Sen. Kamala Harris holds the lead in two new polls of California, her home state, although in both cases by narrow margins. That’s the good news for her. The bad news is that it’s not clear which state she could win before California. Here’s how she has fared in polls of the four early-voting states since the first Democratic debate (June 26 and 27):
- Iowa: Tied for 3rd, 2nd, 3rd
- New Hampshire: 5th, 2nd, 4th
- Nevada: No polls since the debate; the last poll before the debate had her 5th
- South Carolina: 3rd, 2nd
Yes, it’s early, she’s been on an upward trajectory, and she’s within the margin of error of the leader in some of these polls. Still, one problem with an approach like Harris’s of building a consensus path to victory is that the candidate isn’t necessarily the first choice of any one group of voters. And this can be a problem in states in which the demographics are idiosyncratic, as they are in all four early-voting states.
The electorates in Iowa and New Hampshire, for example, are probably a bit more liberal than Harris would like, helping candidates such as Bernie Sanders and Elizabeth Warren instead. And while South Carolina’s large black population could help Harris, it still looks like Joe Biden’s state to lose, provided he does well enough among African Americans while cleaning up among relatively conservative white Democrats who are also plentiful in the electorate there. Nevada? Well, I don’t know, Nevada is weird. (I love you, Nevada.) You probably want a candidate who does well among Hispanics, who has a good organization and who has the backing of organized labor. That could be Harris, but unions are mostly taking their time to make any endorsements.
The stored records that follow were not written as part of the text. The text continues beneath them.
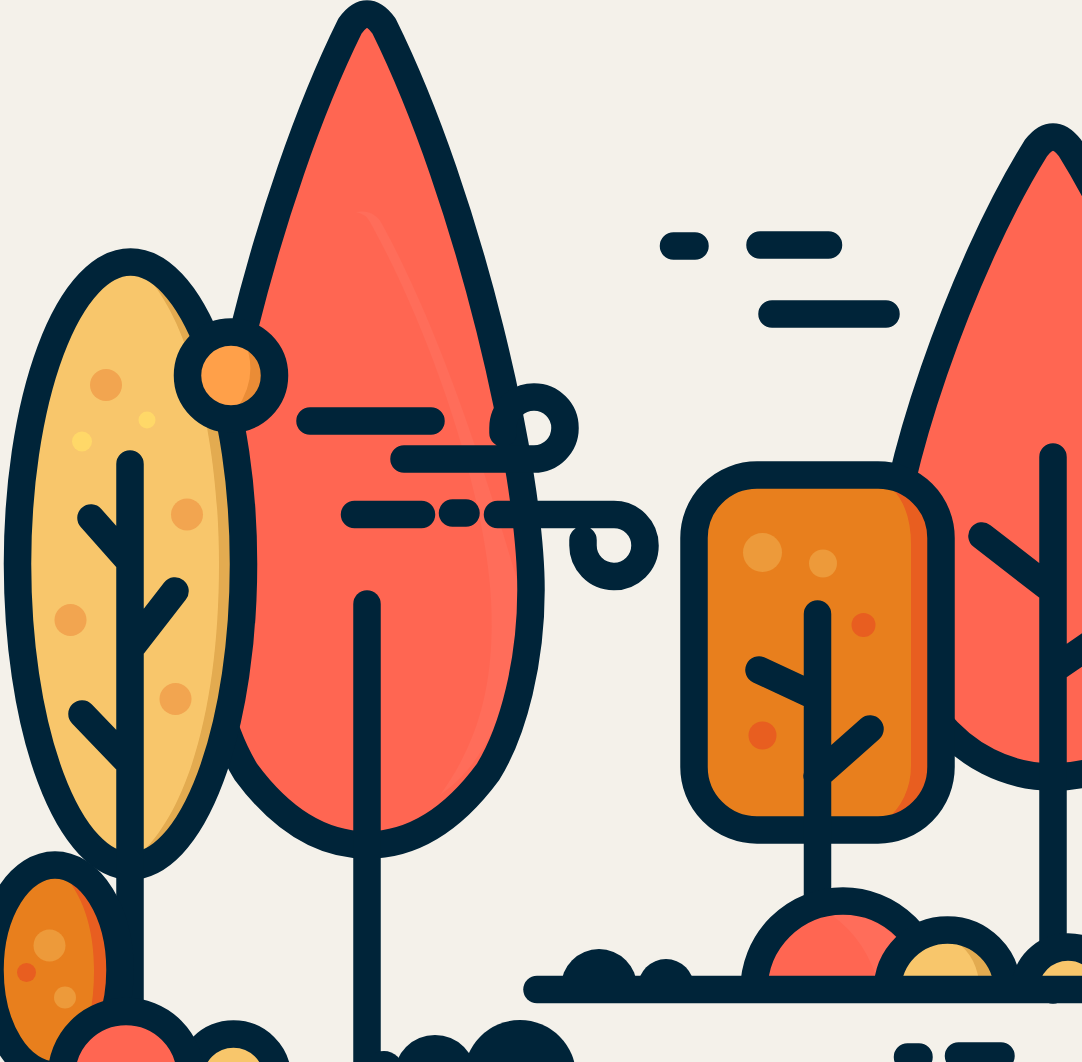
<!DOCTYPE html>
<html lang="en">
<head>
<meta charset="utf-8">
<title>Autumn trees</title>
<style>
:root {
  --paper: #f4f1ea;
  --ink: #002439;
  --red: #ff6652;
  --red-light: #ff6d5a;
  --orange: #e87f1d;
  --orange-light: #ed9a3a;
  --rust: #e85e20;
  --yellow: #f8c66b;
  --yellow-shade: #e3ab50;
  --yellow-bright: #ffd868;
  --peach: #f2a550;
  --fruit: #ffa049;
  --fruit-shade: #ea8c36;
}
html, body { margin: 0; background: var(--paper); overflow: hidden; }
svg { display: block; width: 1082px; height: 1062px; }
.outline, .wood, .wind { stroke: var(--ink); stroke-width: 27.5; stroke-linecap: round; stroke-linejoin: round; }
.outline, .wood, .wind { fill: none; }
.ink { fill: var(--ink); }
.red { fill: var(--red); }
.red-light { fill: var(--red-light); }
.orange { fill: var(--orange); }
.orange-light { fill: var(--orange-light); }
.rust { fill: var(--rust); }
.yellow { fill: var(--yellow); }
.yellow-shade { fill: var(--yellow-shade); }
.yellow-bright { fill: var(--yellow-bright); }
.peach { fill: var(--peach); }
.fruit { fill: var(--fruit); }
.fruit-shade { fill: var(--fruit-shade); }
</style>
</head>
<body>
<svg viewBox="0 0 1082 1062" role="img" aria-label="Autumn trees and bushes in the wind">
  <defs>
    <clipPath id="oval-crown"><ellipse cx="130.500" cy="564" rx="113" ry="302"/></clipPath>
    <clipPath id="shrub-crown"><ellipse cx="55" cy="970" rx="65" ry="105"/></clipPath>
    <clipPath id="square-crown"><rect x="694" y="475" width="247" height="355" rx="63"/></clipPath>
    <clipPath id="fruit-disc"><circle cx="231" cy="375.500" r="43.500"/></clipPath>
    <clipPath id="above-ground"><rect x="523" y="860" width="559" height="130"/></clipPath>
  </defs>

  <g id="right-red-tree">
    <path class="outline red" style="fill:var(--red)" d="M1036 148Q1053 126 1070 148C1146 270 1217 480 1217 570C1217 690 1146 777 1053 777C960 777 889 690 889 570C889 480 960 270 1036 148Z"/>
    <path class="wood" d="M1053 457V990M982 536L1053 591M1053 670L1098 639"/>
  </g>

  <g id="square-tree">
    <rect class="orange" x="694" y="475" width="247" height="355" rx="63"/>
    <path class="rust" clip-path="url(#square-crown)" d="M870 475Q911 490 911 545V765Q911 800 884 822V840H950V470Z"/>
    <circle class="orange-light" cx="762.500" cy="552.500" r="19.500"/>
    <circle class="orange-light" cx="823" cy="563.500" r="14"/>
    <circle class="rust" cx="863.500" cy="625" r="12"/>
    <circle class="rust" cx="762.500" cy="735.500" r="14"/>
    <rect class="outline" x="694" y="475" width="247" height="355" rx="63"/>
    <path class="wood" d="M817.500 614V920M759 670L817 697M870 729L817 776"/>
  </g>

  <g id="ground">
    <g clip-path="url(#above-ground)">
      <circle class="ink" cx="599" cy="987" r="38"/>
      <circle class="ink" cx="666" cy="987" r="28"/>
      <circle class="red" cx="843" cy="990" r="89"/>
      <path class="red-light" d="M830 914Q868 940 880 990H925Q900 910 830 914Z"/>
      <circle class="outline" cx="843" cy="990" r="89"/>
      <circle class="yellow" cx="947.500" cy="990" r="60"/>
      <path class="yellow-shade" d="M956 942Q978 956 980 990H1000Q990 945 956 942Z"/>
      <circle class="outline" cx="947.500" cy="990" r="60"/>
      <circle class="outline" style="fill:var(--yellow)" cx="1068" cy="990" r="43"/>
    </g>
    <path class="wood" d="M537 989.500H1100"/>
  </g>

  <g id="tall-red-tree">
    <path class="red" d="M350 26Q367 2 384 26C470 200 531 470 531 590C531 660 514 730 488 772Q434 845 367 845Q300 845 246 772C220 730 203 660 203 590C203 470 264 200 350 26Z"/>
    <path class="red-light" d="M356 212Q374 209 382 224C440 330 485 470 520 590C520 690 490 760 440 795C480 740 495 680 491 600C485 490 430 330 370 222Q366 214 356 212Z"/>
    <path class="outline" d="M350 26Q367 2 384 26C470 200 531 470 531 590C531 660 514 730 488 772Q434 845 367 845Q300 845 246 772C220 730 203 660 203 590C203 470 264 200 350 26Z"/>
    <path class="wood" d="M367 604V1080"/>
  </g>

  <g id="oval-tree">
    <ellipse class="yellow" cx="130.500" cy="564" rx="113" ry="302"/>
    <path class="yellow-shade" clip-path="url(#oval-crown)" d="M146 275C195 330 219 450 219 564C219 700 190 810 138 856H250V270Z"/>
    <circle class="peach" cx="106" cy="385" r="16"/>
    <circle class="peach" cx="187" cy="514.500" r="16"/>
    <circle class="peach" cx="70.500" cy="620" r="16"/>
    <circle class="peach" cx="175.500" cy="699" r="16"/>
    <circle class="yellow-bright" cx="82" cy="441.500" r="10"/>
    <circle class="yellow-bright" cx="147" cy="420" r="8.500"/>
    <ellipse class="outline" cx="130.500" cy="564" rx="113" ry="302"/>
    <path class="wood" d="M130 464V1020M91 518L130 562M175 591L130 649M82 714L130 764"/>
  </g>

  <g id="fruit">
    <circle class="fruit" cx="231" cy="375.500" r="43.500"/>
    <path class="fruit-shade" clip-path="url(#fruit-disc)" d="M244 340Q260 376 236 410H280V340Z"/>
    <circle class="outline" cx="231" cy="375.500" r="43.500"/>
  </g>

  <g id="shrub">
    <ellipse class="orange" cx="55" cy="970" rx="65" ry="105"/>
    <path class="rust" clip-path="url(#shrub-crown)" d="M64 875C86 900 94 935 94 970C94 1005 88 1035 74 1062H130V875Z"/>
    <circle class="orange-light" cx="49.500" cy="945.500" r="16"/>
    <circle class="orange-light" cx="65" cy="997.500" r="11"/>
    <circle class="rust" cx="26.500" cy="972.500" r="9.500"/>
    <ellipse class="outline" cx="55" cy="970" rx="65" ry="105"/>
  </g>

  <g id="front-bushes">
    <circle class="outline" style="fill:var(--yellow)" cx="233.500" cy="1078" r="44"/>
    <circle class="outline" style="fill:var(--red)" cx="126" cy="1076" r="64.500"/>
    <circle class="ink" cx="384" cy="1070" r="19"/>
    <circle class="ink" cx="435" cy="1076" r="41"/>
    <circle class="ink" cx="520" cy="1076" r="56"/>
  </g>

  <g id="wind">
    <path class="wind" d="M310 421H431M404 459H534A31 31 0 1 0 503 428V433"/>
    <path class="wind" d="M354.500 514.500H421.500M452.500 513H466M497.500 514.500H614A31 31 0 1 1 583 545V540"/>
    <path class="wind" d="M673.500 246H695M760 245H828.500M772 314H886"/>
    <path class="wind" d="M907.500 1057H919M958.500 1056H1001"/>
  </g>
</svg>
</body>
</html>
It’s true that finishing first doesn’t actually matter in terms of the Democrats’ delegate math. Unlike in the Republican primary, there are no winner-take-all states; instead, delegates are divided proportionately among candidates who receive at least 15 percent of the vote in a given state or congressional district. And Harris was at 15 percent or higher in several of the early-state polls I mentioned above, even though she didn’t lead in any of them.
Winning can matter, though, in terms of momentum, which mostly takes the form of favorable media coverage. Although the post-Iowa bounce has faded in recent years — just ask Ted Cruz how much good winning Iowa did him in New Hampshire — a candidate who came from behind to win an early state or who is otherwise seen as expectations-defying could still get a pretty big boost. And if voters are still choosing among several candidates — say, Harris and Warren — they might jump on the bandwagon of whoever has performed well in these early states. No candidate since Bill Clinton in 1992 has won a nomination while losing both Iowa and New Hampshire.
All of which is to say: Harris probably needs to start plotting out a media and expectations-management strategy now that allows her to remain viable even if she strikes out in the first four states. California and some of the other Super Tuesday states should be good states for her, by contrast, but she needs to get there and to remain above the 15 percent threshold first.